Ben Bailey pauses momentarily before cutting to the chase when asked what his fans should expect during tonight's performance in Bethlehem.
"You can expect to laugh till you shit yourself," Bailey said, followed immediately by a loud chuckle.
The comedian and former Cash Cab host will take the stage this evening at Musikfest Cafe in Bethlehem. Bailey headlined the venue in 2013 and performed in 2012 at Moravian College in Bethlehem.
Bailey said during a recent phone interview that he expect to have another great time in the Christmas City -- as long as the vibe is not rowdy to the point of audience members coming to blows. He then recalled performing at a Philadelphia comedy club in which a full-out, 10-on-10 full brawl broke out less than a minute into his set. "I sat there and waited for it to be done, which took awhile because there was only three bouncers. I'm going, 'I haven't even started my act'," Bailey said. "At the time, Cash Cab was huge."

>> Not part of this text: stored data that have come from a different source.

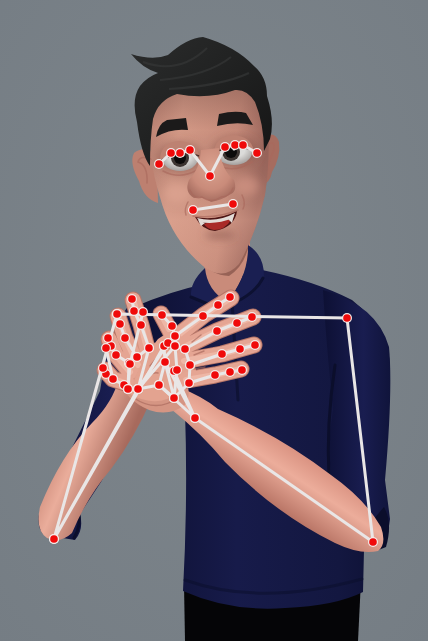
<!DOCTYPE html>
<html lang="en">
<head>
<meta charset="utf-8">
<title>Signing avatar with pose landmarks</title>
<style>
:root{--backdrop:#7a8288;--skin:#dd9a88;--skin-light:#eeb3a1;--skin-dark:#a9695c;--hair:#1d1e1e;--shirt:#13173f;--shirt-dark:#0b0e2b;--trousers:#050507;--landmark:#f00a0a;--link:#e9e6e6}
html,body{margin:0;overflow:hidden;background:var(--backdrop)}
svg{display:block;width:428px;height:641px}
.shirt-fold{fill:none;stroke:var(--shirt-dark);stroke-width:3;stroke-linecap:round}
.crease{fill:none;stroke:var(--skin-dark);stroke-width:1.5;stroke-linecap:round;opacity:.65}
.finger-edge{fill:none;stroke:#b57567;stroke-width:17;stroke-linecap:round;stroke-linejoin:round}
.finger{fill:none;stroke:#e5a593;stroke-width:15;stroke-linecap:round;stroke-linejoin:round}
.finger-shine{fill:none;stroke:#f2bfae;stroke-width:6;stroke-linecap:round;stroke-linejoin:round;opacity:.7}
.links{fill:none;stroke:var(--link);stroke-width:3;stroke-linejoin:round;marker-start:url(#joint);marker-mid:url(#joint);marker-end:url(#joint)}
</style>
</head>
<body>
<svg viewBox="0 0 428 641" role="img" aria-label="Cartoon man crossing his hands in front of his chest, with red landmark points joined by white lines">
<defs>
<radialGradient id="backdrop-light" cx=".5" cy=".45" r=".75"><stop offset="0" stop-color="#7e868c"/><stop offset="1" stop-color="#757d84"/></radialGradient>
<linearGradient id="face-tone" x1="0" x2="1" y1="0" y2=".25"><stop offset="0" stop-color="#b77f70"/><stop offset=".3" stop-color="#d39986"/><stop offset=".75" stop-color="#c58a79"/><stop offset="1" stop-color="#99645a"/></linearGradient>
<linearGradient id="face-shade" x1="0" x2="0" y1="0" y2="1"><stop offset="0" stop-color="#6b4640" stop-opacity=".45"/><stop offset=".25" stop-color="#6b4640" stop-opacity="0"/><stop offset=".7" stop-color="#e5ab98" stop-opacity=".4"/><stop offset="1" stop-color="#e5ab98" stop-opacity=".1"/></linearGradient>
<linearGradient id="arm-left-tone" x1="0" x2="1" y1="0" y2=".6"><stop offset=".25" stop-color="#c78473"/><stop offset=".45" stop-color="#eaad9b"/><stop offset=".75" stop-color="#a76a5d"/></linearGradient>
<linearGradient id="arm-right-tone" gradientUnits="userSpaceOnUse" x1="300" y1="450" x2="265" y2="503"><stop offset="0" stop-color="#d8907f"/><stop offset=".4" stop-color="#ecad9b"/><stop offset="1" stop-color="#b67263"/></linearGradient>
<linearGradient id="shirt-tone" x1="0" x2="1"><stop offset="0" stop-color="#0d1033"/><stop offset=".4" stop-color="#171b4a"/><stop offset=".8" stop-color="#131740"/><stop offset="1" stop-color="#0d1033"/></linearGradient>
<linearGradient id="sleeve-tone" x1="0" x2="1"><stop offset="0" stop-color="#0d1034"/><stop offset=".6" stop-color="#191d50"/><stop offset="1" stop-color="#10143b"/></linearGradient>
<radialGradient id="nose-tone" cx=".5" cy=".35" r=".65"><stop offset="0" stop-color="#dba18e"/><stop offset=".65" stop-color="#c98b7a"/><stop offset="1" stop-color="#a66d60"/></radialGradient>
<radialGradient id="eye-tone" cx=".5" cy=".4" r=".6"><stop offset=".5" stop-color="#dcdcda"/><stop offset="1" stop-color="#a4a09e"/></radialGradient>
<linearGradient id="hair-tone" x1="0" x2="1" y1="0" y2="1"><stop offset="0" stop-color="#2b2c2c"/><stop offset=".5" stop-color="#202121"/><stop offset="1" stop-color="#151515"/></linearGradient>
<filter id="soft" x="-30%" y="-30%" width="160%" height="160%"><feGaussianBlur stdDeviation="4"/></filter>
<clipPath id="face-clip"><path d="M148 105Q200 75 266 92Q272 150 265 195Q256 234 239 264Q223 282 203 266Q171 239 160 197Q148 160 148 105Z"/></clipPath>
<marker id="joint" markerUnits="userSpaceOnUse" markerWidth="12" markerHeight="12" viewBox="-6 -6 12 12" refX="0" refY="0"><circle r="5" fill="#f3e9e7"/><circle r="3.8" fill="#f00a0a"/></marker>
<path id="up-fingers" d="M150 360L141 325L133 300M138 365L125 338L118 316M130 372L116 355L109 339M128 384L113 379L105 370"/>
<path id="side-fingers" d="M176 337L204 315L231 298M180 349L217 331L253 317M184 361L222 354L254 345M186 380L215 375L241 369"/>
</defs>

<rect id="backdrop" width="428" height="641" fill="url(#backdrop-light)"/>

<g id="trousers"><path d="M184 585L185 641H358L361 580Z" fill="var(--trousers)"/></g>

<g id="left-sleeve">
<path d="M128 306Q108 335 100 391L62 468L39 514Q37 528 44 535L75 540Q84 530 80 514L101 482L142 408L158 330Z" fill="url(#sleeve-tone)"/>
<path class="shirt-fold" d="M78 510Q82 525 74 538"/>
</g>

<g id="shirt">
<path d="M205 284Q171 291 134 307L150 395L185 411Q188 500 183 591Q230 612 285 608Q335 606 363 592L364 550L381 538L390 370Q391 331 352 300Q315 281 262 270Z" fill="url(#shirt-tone)"/>
<path d="M323 290Q377 305 389 347Q393 390 385 480L390 519Q389 536 378 543L335 492Q325 460 333 410Q326 340 323 290Z" fill="url(#sleeve-tone)"/>
<path class="shirt-fold" d="M335 365Q326 425 329 478"/>
<path class="shirt-fold" d="M185 580Q260 607 362 579" opacity=".5"/>
<path class="shirt-fold" d="M232 301L238 400" opacity=".6"/>
<path d="M384 507Q393 523 386 547L376 551L373 520Z" fill="var(--shirt-dark)"/>
</g>

<g id="neck">
<path d="M199 244L250 240Q251 271 226 304Q205 296 205 270Z" fill="#c98b7a"/>
<path d="M199 248L250 240Q246 265 229 276Q211 275 199 260Z" fill="#7d4d44" opacity=".65"/>
<path d="M205 268Q190 282 191 296L221 308L227 302Q207 290 205 268Z" fill="#1a1f52"/>
<path d="M248 245Q264 255 264 276Q261 290 238 302L226 304Q249 276 248 245Z" fill="#1a1f52"/>
<path class="shirt-fold" d="M191 297L220 309L236 302Q256 292 263 278" opacity=".8"/>
</g>

<g id="head">
<path d="M157 154Q144 145 134 153Q129 163 139 181Q144 199 158 203Z" fill="#bd8070"/>
<path class="crease" d="M154 160Q140 154 138 162Q148 165 147 183"/>
<path d="M264 137Q275 130 279 142Q281 157 272 172Q270 184 261 185Z" fill="#a66c5f"/>
<path class="crease" d="M267 145Q275 139 274 150Q269 160 267 172"/>
<path d="M148 105Q200 75 266 92Q272 150 265 195Q256 234 239 264Q223 282 203 266Q171 239 160 197Q148 160 148 105Z" fill="url(#face-tone)"/>
<g clip-path="url(#face-clip)">
<rect x="140" y="80" width="140" height="200" fill="url(#face-shade)"/>
<g filter="url(#soft)"><ellipse cx="180" cy="158" rx="24" ry="16" fill="#8f5b50" opacity=".5"/><ellipse cx="235" cy="152" rx="24" ry="16" fill="#8f5b50" opacity=".5"/><ellipse cx="178" cy="193" rx="14" ry="10" fill="#e0a593" opacity=".7"/><ellipse cx="247" cy="186" rx="12" ry="10" fill="#d89a88" opacity=".6"/><ellipse cx="220" cy="235" rx="15" ry="4" fill="#84524a" opacity=".6"/></g>
</g>
<g id="hair">
<path d="M150 166Q141 154 137 122Q131 99 140 86Q147 77 158 73Q142 68 131 54Q153 61 168 55Q187 38 203 37Q235 46 254 66Q267 77 267 96Q275 121 270 139L264 151Q264 124 255 102Q247 89 235 90Q208 100 177 94Q158 100 153 119Q150 139 150 166Z" fill="url(#hair-tone)"/>
<path d="M143 62Q179 75 207 48M160 80Q207 76 231 57M169 89Q221 86 249 73" fill="none" stroke="#363737" stroke-width="2" opacity=".7"/>
</g>
<g id="brows" fill="#1b1a1a"><path d="M156 137Q158 124 167 120L186 118L188 130Q171 128 156 137Z"/><path d="M217 126L219 114Q235 110 246 113L253 125Q236 121 217 126Z"/></g>
<g id="eyes">
<ellipse cx="180" cy="158" rx="18" ry="13" fill="url(#eye-tone)"/><ellipse cx="234" cy="152" rx="18" ry="13" fill="url(#eye-tone)"/>
<circle cx="180" cy="158" r="9" fill="#3c3532"/><circle cx="231" cy="152" r="9" fill="#3c3532"/>
<circle cx="180" cy="158" r="6" fill="#0c0b0b"/><circle cx="231" cy="152" r="6" fill="#0c0b0b"/>
<circle cx="183" cy="155" r="1.5" fill="#fff"/><circle cx="234" cy="149" r="1.5" fill="#fff"/>
<path d="M160 161Q160 142 179 141Q197 142 199 156Q181 149 160 161Z" fill="#bd8272"/><path d="M214 153Q215 136 233 135Q251 136 254 151Q235 143 214 153Z" fill="#bd8272"/>
<path d="M160 161Q181 148 199 156M214 153Q235 142 254 151" fill="none" stroke="#4f302b" stroke-width="1.5"/>
<path class="crease" d="M163 171Q180 180 197 170M219 166Q235 173 252 162"/>
</g>
<g id="nose">
<path d="M201 150Q200 169 189 180Q184 192 194 198Q203 196 211 202Q222 200 229 195Q238 192 234 180Q222 171 219 148Z" fill="url(#nose-tone)"/>
<path class="crease" d="M190 190Q194 200 202 197Q211 204 221 197Q230 197 233 188"/>
</g>
<g id="mouth">
<path d="M195 217Q217 221 237 211Q235 227 215 231Q202 230 195 217Z" fill="#4e1514"/>
<path d="M204 224Q217 219 231 220Q225 230 214 230Q207 229 204 224Z" fill="#a92b28"/>
<path d="M197 218Q217 223 235 213L233 218Q216 225 200 222Z" fill="#e3dcd7"/>
<path d="M198 220L201 226L205 223ZM228 219L232 223L234 215Z" fill="#e3dcd7"/>
<path class="crease" d="M193 216Q216 219 238 210M188 202Q184 209 186 215M242 195Q246 203 243 209"/>
</g>
</g>

<g id="left-forearm">
<path d="M119 378Q113 402 92 423Q61 455 40 507Q35 530 47 538Q60 544 72 533Q87 497 111 469Q134 439 152 398Z" fill="url(#arm-left-tone)"/>
</g>

<g id="right-forearm">
<path d="M178 387Q202 396 218 409Q282 437 331 475Q365 499 381 527Q387 544 378 551Q360 555 335 543Q276 514 225 462Q202 434 171 409Z" fill="url(#arm-right-tone)"/>
</g>

<g id="hands">
<use href="#up-fingers" class="finger-edge"/>
<path d="M123 346Q138 334 155 343L181 373Q194 391 185 405Q169 417 149 410Q126 400 120 382Z" fill="#d59583"/>
<use href="#up-fingers" class="finger"/><use href="#up-fingers" class="finger-shine"/>
<path d="M161 314L169 329L177 346" class="finger-edge"/>
<use href="#side-fingers" class="finger-edge"/>
<path d="M158 339Q175 326 187 342L196 370Q193 387 180 391Q158 410 130 394Q136 367 158 339Z" fill="#e3a390"/>
<use href="#side-fingers" class="finger"/><use href="#side-fingers" class="finger-shine"/>
<path d="M161 314L169 329L177 346" class="finger"/><path d="M161 314L169 329" class="finger-shine"/>
<path class="crease" d="M134 398Q156 413 178 398M150 366Q162 350 171 347M192 342L201 335M194 355L204 351M194 369L205 367M141 383Q151 371 158 373"/>
</g>

<g id="landmarks">
<path id="face-links" class="links" d="M159 164L171 153L180 153L190 150L210 176L225 147L235 145L243 145L257 153M193 210L233 204"/>
<path id="body-links" class="links" d="M138 389L54 539L117 314L347 318L373 542L195 418L165 362M195 418L174 371M54 539L164 346M195 418L159 385"/>
<path id="hand-links" class="links" stroke-width="2" d="M138 389L149 348L141 325L134 311L132 299M149 348L137 357L125 338L120 324L117 314M137 357L129 363L116 355L111 346L108 338M129 363L128 389L124 385L113 379L106 374L103 368M128 389L138 389L159 385L165 362L164 346L175 336M174 398L189 383L215 375L230 372L242 370M189 383L190 365L222 354L240 349L255 345M190 365L185 349L217 331L237 323L252 317M185 349L175 346L175 336L203 316L218 305L230 297M174 398L159 385L138 389L168 343L175 336L172 326L162 315M174 398L165 362M174 398L177 370L175 346M138 389L175 346M128 389L130 364L143 312M113 379L106 348"/>
</g>
</svg>
</body>
</html>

Bailey said he finds a good portion of Cash Cab faithful are often shocked by his off-the-cuff, not-exactly-PG approach to comedy. "Standup is a very different animal. They (fans of the show) come out and see me and go, 'What's he doing'?" Bailey said. "People see you in one realm and expect that's how you are in the other."
The New Jersey native had been performing standup for more than a decade before landing the gig as host of Cash Cab. The show -- which debuted in 2005 -- centered around Bailey driving a taxi cab throughout Manhattan, picking up passengers and, on the spot, asking them a series of trivia questions in order to win cash.
Cash Cab ran for six seasons on Discovery and landed Bailey three Daytime Emmy awards and six nominations. Cash Cab also earned Daytime Emmy Awards for "Best Game Show" in 2010, 2011 and 2013.
Bailey said the attention he received as a result of the show's success changed how he approached his act. He said he developed responses Cash Cab-related words and phrases commonly shouted out from a crowd as a way to pre-emptively curtail disruptive behavior from rude patrons.
"The crowds were different. The crowds were going crazy," he said. "I just sort of rolled with it and kept doing whatever I felt I should do. I wrote some stuff about Cash Cab, which was easy because it was most of my life at that point anyway."
Bailey said he quickly realized bringing up the show during a performance was unavoidable. He said it has grown to the point where he can sense if a crowd is starting to get restless because Bailey has not shared a Cash Cab story. "It's a very specific feeling," he said. "One of the worst nights, I ended up screaming at these people because they were being assholes. Eventually I got a handle on it."
He added, "Now it's back to what it should be, which is just free-form funny. There are no rules. It's just me writing and delivering stuff that I love ... Whatever it is that hits me that's funny becomes my next (bit)."
Bailey said he often tells younger comedians that comedy is a marathon, not a sprint. He said the number of standup comedians in the world is "insane compared to what it was 10 years ago, 20 years ago." "It's changed so much since I was starting out," he said. "(I tell others) don't get caught up in the bullshit, don't get bitter."
In the age of instant, knee-jerk reaction and reliance on social media, Bailey said the business model and mentality has drastically shifted since he started out. "It used to be (considered) taboo for a comedian to self-promote. Now, you have to promote yourself or you'll be left in the dust," Bailey said. "I honestly don't know if it's harder now. It sure as hell felt pretty fucking hard back then ... Standup comedy is making something out of nothing and that's hard, regardless of your surroundings."
Bailey said he would like to be known as more than just "the Cash Cab guy." However, he is not soured on the experience. "Cash Cab was great and wonderful. I won Emmys for it," Bailey said. "The experience was phenomenal."
At the end of the day, Bailey said he ultimately wants to keep creating, performing and honing his craft. "That, to me, is success. I'm happy if I'm working," he said.
Comedian Ben Bailey performs 8 tonight at Musikfest Cafe in Bethlehem. Tickets cost $24-$29. Information: steelstacks.org